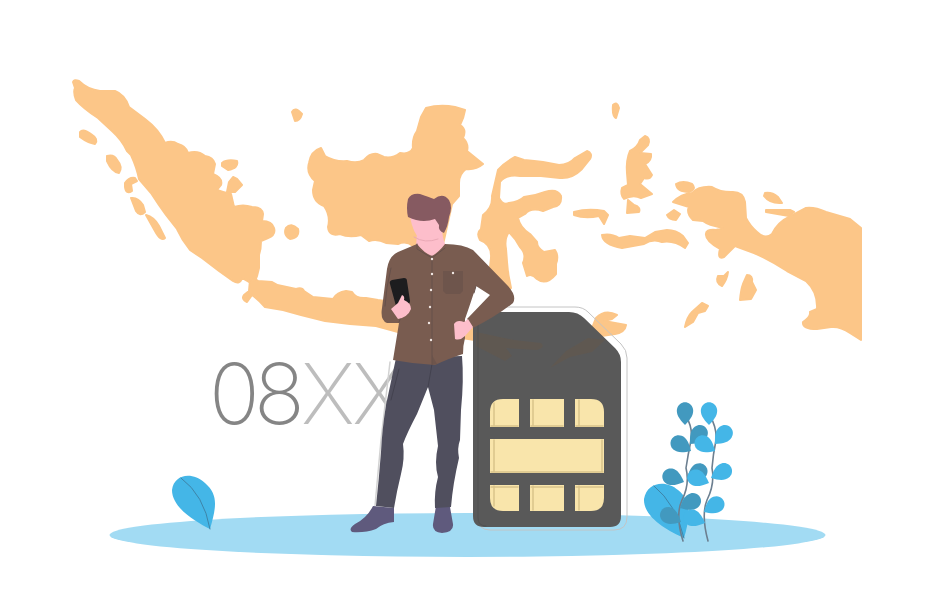
<!DOCTYPE html>
<html lang="id">
<head>
<meta charset="utf-8">
<title>SIM card illustration</title>
<style>
:root{
  --land:#fcc688; --ground:#a2dbf3; --leaf:#44b6e7; --leaf-dark:#4299bf; --stem:#6c7f90;
  --card:#595959; --card-edge:#505050; --outline:#c4c4c4; --chip:#f9e5ab; --chip-shade:#d9c48a;
  --skin:#fdbecb; --skin-shade:#eaa9b6; --hair:#865a61; --shirt:#795c50; --shirt-shade:#66504a;
  --trousers:#504f5e; --shoe:#5f5a7d; --phone:#1d1d1f;
  --digit:#858585; --digit-light:#bdbdbd;
}
html,body{margin:0;background:#fff;overflow:hidden}
svg{display:block;width:935px;height:600px}
.map{fill:var(--land);stroke:var(--land);stroke-width:2;stroke-linejoin:round}
.number{font:200 84px Inter,"Open Sans",sans-serif;fill:var(--digit)}
.number .masked{fill:var(--digit-light)}
.line{fill:none;stroke-linecap:round;stroke-linejoin:round}
.stem{stroke:var(--stem);stroke-width:1.6}
.leaf{fill:var(--leaf)}
.leaf-dark{fill:var(--leaf-dark)}
.chip{fill:var(--chip)}
.chip-line{stroke:var(--chip-shade);stroke-width:1.5}
.skin{fill:var(--skin)}
.shirt{fill:var(--shirt)}
.trousers{fill:var(--trousers)}
.shoe{fill:var(--shoe)}
.seam{stroke:var(--shirt-shade);stroke-width:1}
.buttons{fill:#f1e8e4}
.body-outline{stroke:#d2d2d2;stroke-width:1.5}
</style>
</head>
<body>
<svg viewBox="0 0 935 600" role="img" aria-label="Man with a phone leaning on a SIM card in front of a map of Indonesia">
  <defs>
    <path id="leaflet" d="M0 0C-6 -6 -9 -11 -8 -16C-6 -25 6 -25 8 -16C9 -11 6 -6 0 0Z"/>
  </defs>

  <g id="map" class="map">
    <path id="sumatra" d="M73 82Q74 79 79 81C84 86 91 90 100 91L115 91C123 94 127 101 129 107L145 119C153 125 160 132 165 143Q172 140 178 144Q186 146 188 153Q198 150 205 156Q213 157 215 164L213 174Q223 178 221 185L217 190Q225 193 231 194L234 207Q243 204 252 207Q262 207 263 214L262 221Q272 221 274 228Q276 235 268 238L261 241Q261 249 259 255L259 268L257 276Q255 284 249 282L242 278Q240 285 233 281L219 271L202 258L190 250Q182 240 177 229L166 215Q158 204 151 193L139 179Q137 168 131 155L127 151Q122 140 112 131L98 118Q83 108 76 100Q73 92 75 88Z"/>
    <path id="java" d="M250 280Q255 278 258 281L272 282Q276 285 282 286L296 289Q302 287 304 291L313 297L333 299Q337 292 346 291L352 292Q356 299 366 298L378 300L392 302L425 310L465 325L500 333L545 338Q548 345 540 347L500 344L462 338L424 334L398 332L376 326L350 324L325 321L301 315L283 310L265 307Q259 300 252 295L247 302Q241 299 244 295L249 291Z"/>
    <path id="borneo" d="M321 148L325 156Q335 162 347 161Q357 164 364 160Q370 153 377 154L384 157Q392 159 400 153Q410 155 413 148Q412 138 417 131L421 117L426 108Q440 104 455 107L465 110Q464 117 460 125Q467 129 463 138Q469 144 467 151L483 164Q476 170 466 169Q459 174 459 183L459 196L452 204L448 222L444 240L439 258L424 252L413 246Q406 240 398 244L386 243Q377 238 369 241L361 235Q349 238 340 234Q329 237 328 227Q331 216 324 206Q313 202 313 190L315 181Q306 173 309 163Q311 151 321 148Z"/>
    <path id="sulawesi" d="M498 170Q504 163 515 157L524 160Q535 161 543 162L559 165Q569 165 575 158L587 151Q593 153 590 159L582 169Q572 179 560 178L541 176L520 176Q506 174 500 182L499 198Q503 206 509 203Q519 202 524 197Q535 196 545 192Q557 188 561 196Q562 206 553 207L543 211Q531 207 525 214L518 218Q520 228 530 234L537 242Q537 248 544 252L555 250Q559 256 556 264L556 274Q546 286 537 279Q532 273 527 276L523 263Q527 254 520 247Q516 239 509 232Q504 239 506 249L507 262Q508 276 511 288L499 297Q488 290 489 276L491 258Q492 244 480 240Q476 233 481 229L483 215Q493 208 492 196Z"/>
    <path id="papua" d="M673 202Q681 194 692 193Q699 186 712 187Q720 192 731 192Q743 191 745 202L746 218Q750 226 757 232Q765 240 772 234Q778 222 789 217L806 208Q815 207 826 212L850 219L861 228L861 340L850 333Q840 326 831 327L817 329Q802 329 803 322Q811 317 810 312L817 309Q818 292 806 281L787 271Q770 260 754 253L735 246L724 257Q717 260 720 249Q706 241 706 235Q705 229 716 230L723 228Q708 225 703 221L693 220Q686 213 689 207Z"/>
    <path id="halmahera" d="M645 136Q651 138 648 145L640 153L651 154Q652 161 645 164L652 175Q650 180 644 178L640 184L652 194L641 198Q633 194 624 199Q620 194 622 188L628 185L627 173Q626 160 630 151Q638 147 640 140Z"/>
    <path id="maluku" d="M602 235Q611 233 619 238L630 236L645 238L655 232L667 230Q676 230 683 236L688 243L685 248Q674 240 662 242Q653 238 644 244L622 248Q603 245 602 235ZM574 212Q588 208 604 211L608 215L604 224L599 216Q585 219 574 215ZM628 200L634 205Q641 207 639 212L627 213ZM667 215L674 210L680 214L676 220Q669 220 667 215ZM676 184Q683 180 692 184Q697 189 689 192Q677 192 676 184ZM765 193Q772 192 778 197L782 203Q770 204 764 196ZM766 210L790 210L794 212L789 216L766 212Z"/>
    <path id="southeast-islands" d="M747 275Q753 275 752 282L756 290L751 299L740 300Q741 289 743 284ZM718 276L724 276L728 272Q727 280 722 286Q715 283 718 276ZM692 312L702 303L708 306L705 311L698 313L693 322L685 327Q687 317 692 312ZM596 318Q605 309 617 315L612 319L604 321L626 325Q625 332 615 334L588 338Z"/>
    <path id="west-islands" d="M80 132Q83 128 91 134Q99 139 95 144Q88 143 80 137ZM107 156Q114 154 117 160Q123 167 119 173Q112 172 107 161ZM125 183Q129 177 135 178L137 181L131 184L132 191Q126 195 125 187ZM131 198Q138 197 143 205L145 212Q140 217 136 211ZM146 215Q154 217 159 226L165 238Q161 242 155 231Z"/>
    <path id="small-islands" d="M222 163Q227 159 237 161Q239 168 228 170L222 166ZM233 177L237 179L242 185L235 192L227 192L229 182ZM286 228Q291 222 298 229Q300 238 290 239Q283 235 286 228ZM292 112Q295 106 302 114Q300 121 295 121ZM613 105Q617 101 619 108L616 118Q612 116 613 105Z"/>
  </g>

  <ellipse id="ground" cx="467.500" cy="535" rx="358" ry="22" fill="var(--ground)"/>

  <text class="number" y="424"><tspan x="209">0</tspan><tspan x="254">8</tspan><tspan class="masked" x="301">X</tspan><tspan class="masked" x="352">X</tspan></text>

  <g id="sim-card">
    <path class="line" stroke="var(--outline)" d="M478 318Q478 307 490 307H575Q583 307 588 312L621 344Q627 350 627 358V517Q627 530 614 530H490Q478 530 478 518Z"/>
    <path fill="var(--card)" d="M473 322Q473 312 483 312H569Q578 312 584 318L615 348Q621 354 621 362V516Q621 527 610 527H484Q473 527 473 516Z"/>
    <path fill="#62594f" opacity=".75" d="M476 332L514 340L541 343Q546 347 537 350L506 348L512 356L505 361L476 346ZM550 368L566 351L588 338L605 340L592 352L570 357Z"/>
    <g id="contacts">
      <path class="chip" d="M503 399H519V427H490V412Q490 399 503 399ZM530 399H564V427H530ZM575 399H591Q604 399 604 412V427H575ZM490 439H604V473H490ZM490 485H519V511H503Q490 511 490 498ZM530 485H564V511H530ZM575 485H604V498Q604 511 591 511H575Z"/>
      <path class="line chip-line" d="M491 426H518M494 403V426M531 426H563M533 400V426M576 426H603M579 400V426M491 472H603M494 440V472M491 487H518M494 486V506M531 487H563M533 486V510M576 487H603M579 486V510M602 440V472"/>
    </g>
    <path class="line" stroke="var(--card-edge)" d="M478 318V518Q478 526 486 526"/>
  </g>

  <g id="man">
    <path class="line body-outline" d="M390 362L381 440L375 506M461 362L457 440L449 507"/>
    <path class="shoe" d="M373 506L394 508L394 522Q383 523 376 529Q365 533 352 532Q348 529 355 524Q367 518 373 506ZM436 506L450 507L453 524Q454 532 442 533Q432 532 433 524Z"/>
    <path class="trousers" d="M396 358L462 356Q464 380 461 410L460 440Q457 448 459 458Q453 483 451 507L435 508Q434 492 438 477Q434 463 438 446L434 410L428 387L417 414Q407 433 403 444Q405 458 401 474Q397 490 394 508L376 506Q379 478 381 452Q382 430 386 405Z"/>
    <path class="line" stroke="#43424f" d="M428 387L432 364M399 369L391 400"/>

    <path class="skin" d="M417 232L442 225Q442 239 446 246L432 257L416 247Z"/>
    <path class="skin" d="M410 217L443 214Q444 230 437 238Q428 245 420 239Q413 233 410 217Z"/>
    <path class="line" stroke="var(--skin-shade)" d="M414 237Q425 244 438 239"/>
    <path fill="var(--hair)" d="M408 217Q406 208 408 199Q411 193 420 194Q429 197 434 199Q443 192 449 200Q453 207 449 217Q448 226 444 233Q438 231 439 225L435 219Q422 224 408 217Z"/>

    <path class="shirt" d="M417 244Q424 253 432 256Q439 252 445 244Q463 244 473 250L508 286Q517 296 513 303Q497 316 473 328L467 319L490 295L476 286Q470 305 465 319L465 338Q463 345 463 354Q450 358 435 365Q414 364 393 360L399 323L387 323Q380 320 382 308L387 269Q389 256 398 252Z"/>
    <path class="line seam" d="M432 256V364M417 244L417 249L432 258L445 248M476 286L474 293M399 322Q403 314 404 309M391 268Q386 288 385 306"/>
    <path fill="var(--shirt-shade)" opacity=".55" d="M443 271H463V291L460 294H446L443 291ZM432 355L437 364L432 365Z"/>
    <g class="buttons">
      <circle cx="432" cy="259" r="1.200"/><circle cx="432" cy="274" r="1.200"/><circle cx="431" cy="290" r="1.200"/><circle cx="430" cy="307" r="1.200"/><circle cx="429" cy="323" r="1.200"/><circle cx="431" cy="340" r="1.200"/><circle cx="453" cy="273" r="1.200"/>
    </g>

    <path fill="var(--phone)" d="M392 280L404 278Q407 278 407 281L410 301Q410 304 407 304L396 306L390 284Q389 281 392 280Z"/>
    <path class="skin" d="M391 309L398 303L402 295Q405 296 404 300Q411 303 411 309Q408 317 398 319Z"/>
    <path class="skin" d="M468 319L473 327L465 336Q460 341 455 339L454 324Q457 319 464 322Z"/>
  </g>

  <g id="plants">
    <path class="leaf" d="M210 529C196 522 172 508 172 490C174 474 192 471 205 483C219 495 216 508 210 529Z"/>
    <path class="line" stroke="#3e84a8" d="M181 478Q204 495 210 529"/>
    <path class="leaf" d="M684 538C668 531 643 517 644 499C647 481 667 480 678 490C692 501 690 518 684 538Z"/>
    <path class="line" stroke="#3e84a8" d="M654 486Q676 504 684 538"/>
    <g id="back-sprig">
      <path class="line stem" d="M683 541Q675 515 682 500Q690 484 686 468Q688 455 691 440Q693 428 686 416"/>
      <g class="leaf-dark">
        <use href="#leaflet" transform="translate(685 425)"/>
        <use href="#leaflet" transform="translate(691 451) rotate(-58)"/>
        <use href="#leaflet" transform="translate(690 444) rotate(42)"/>
        <use href="#leaflet" transform="translate(684 482) rotate(-68)"/>
        <use href="#leaflet" transform="translate(687 479) rotate(58)"/>
        <use href="#leaflet" transform="translate(681 522) rotate(-62)"/>
        <use href="#leaflet" transform="translate(680 508) rotate(62)"/>
      </g>
    </g>
    <g id="front-sprig">
      <path class="line stem" d="M708 541Q701 515 707 500Q715 484 712 468Q713 455 716 440Q717 428 710 416"/>
      <g class="leaf">
        <use href="#leaflet" transform="translate(709 425)"/>
        <use href="#leaflet" transform="translate(715 451) rotate(-58)"/>
        <use href="#leaflet" transform="translate(715 444) rotate(42)"/>
        <use href="#leaflet" transform="translate(709 483) rotate(-68)"/>
        <use href="#leaflet" transform="translate(711 478) rotate(62)"/>
        <use href="#leaflet" transform="translate(705 523) rotate(-68)"/>
        <use href="#leaflet" transform="translate(704 512) rotate(58)"/>
      </g>
    </g>
  </g>
</svg>
</body>
</html>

- [YOUR INSTRUCTIONS] Say how many lines in the records contain the string "outline". No other text is needed.

- [COMPLETED TASK] 4